* EXERCISE
Among the entries below, determine how many lines contain the word "const" and state only that figure.

* Plain-text document sources
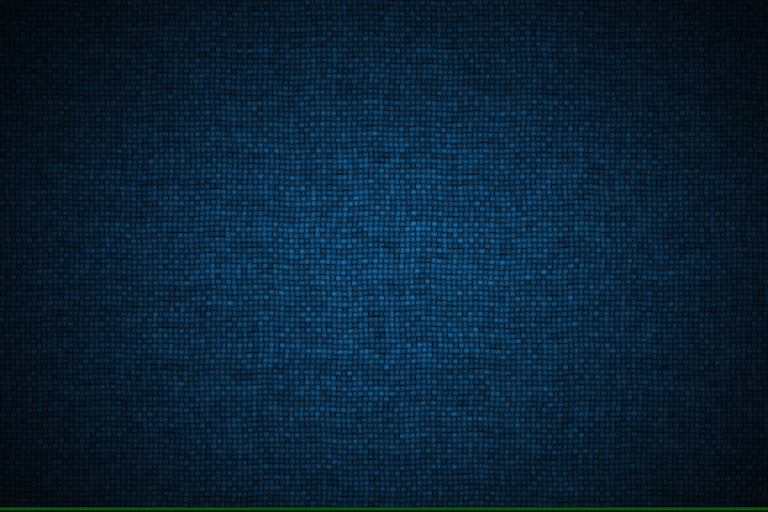
This texture is drawn by a WebGL 2 fragment shader. Its source:

```glsl
#version 300 es
precision highp float;
// Dark blue woven cloth under a soft vignette, with a thin green strip along the bottom.

uniform vec2 u_resolution;
out vec4 outColor;

const float PI = 3.14159265;
const vec2 THREADS = vec2(146.0, 97.0);
const vec3 CLOTH_BLUE = vec3(0.045, 0.235, 0.372);
const vec3 SHADOW_BLUE = vec3(0.009, 0.004, 0.009);
const vec3 STRIP_GREEN = vec3(0.02, 0.36, 0.03);
const vec3 HEM_BLACK = vec3(0.005, 0.025, 0.02);

float hash(vec2 p) {
    vec3 q = fract(vec3(p.xyx) * 0.1031);
    q += dot(q, q.yzx + 33.33);
    return fract((q.x + q.y) * q.z);
}

// Uneven thickness along one thread, from -1 to 1.
float slub(float along, float id, float seed) {
    float phase = 2.0 * PI * hash(vec2(id, seed));
    float wave = sin(along * 0.21 + phase) + 0.7 * sin(along * 0.53 + phase * 3.0);
    return (wave + 0.5 * sin(along * 1.27 + phase * 5.0)) / 2.2;
}

// Small sideways drift that keeps the threads from being ruler straight.
vec2 wobble(vec2 p) {
    vec2 slow = sin(p.yx * vec2(0.23, 0.19) + p * 0.05);
    vec2 fast = sin(p.yx * vec2(0.71, 0.63) + vec2(1.3, 4.1));
    return 0.14 * slow + 0.08 * fast;
}

// Plain weave brightness, averaging about one.
float weave(vec2 p) {
    p += wobble(p);
    vec2 cell = floor(p);
    vec2 f = p - cell - 0.5;
    bool weftOnTop = mod(cell.x + cell.y, 2.0) < 0.5;
    float across = weftOnTop ? f.y : f.x;
    float along = weftOnTop ? f.x : f.y;
    float crown = cos(PI * across);
    float arch = 0.8 + 0.2 * cos(2.0 * PI * along);
    float weave = 0.5 + 0.98 * crown * arch;

    float weftSlub = slub(p.x, cell.y, 3.0);
    float warpSlub = slub(p.y, cell.x, 17.0);
    float tone = weftOnTop ? 1.06 + 0.2 * weftSlub : 0.94 + 0.18 * warpSlub;
    float gap = smoothstep(0.5, 0.95, -weftSlub) * smoothstep(-0.1, -0.5, f.y);
    float grain = 1.0 + 0.3 * (hash(cell) - 0.5);
    float rowTone = 1.0 + 0.14 * (hash(vec2(cell.y, 41.0)) - 0.5);
    return weave * tone * grain * rowTone * (1.0 - 0.45 * gap);
}

// Wide pool of light that fades toward the corners.
float vignette(vec2 uv, vec2 center) {
    vec2 d = (uv - center) * vec2(2.0, 1.64);
    return exp(-1.2 * dot(d, d));
}

// Soft-edged horizontal band.
float band(float y, float low, float high, float blur) {
    return smoothstep(low - blur, low + blur, y) * (1.0 - smoothstep(high - blur, high + blur, y));
}

void main() {
    vec2 uv = gl_FragCoord.xy / u_resolution;
    float pixel = 1.0 / u_resolution.y;

    // Lit cloth
    float light = vignette(uv, vec2(0.51, 0.485));
    vec3 color = SHADOW_BLUE + CLOTH_BLUE * light * weave(uv * THREADS);

    // Bottom hem and its green strip
    color = mix(HEM_BLACK, color, smoothstep(0.009 - pixel, 0.009 + pixel, uv.y));
    color = mix(color, STRIP_GREEN, band(uv.y, 0.003, 0.009, 0.5 * pixel));

    outColor = vec4(color, 1.0);
}
```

* ANSWER TO THIS PROBLEM
6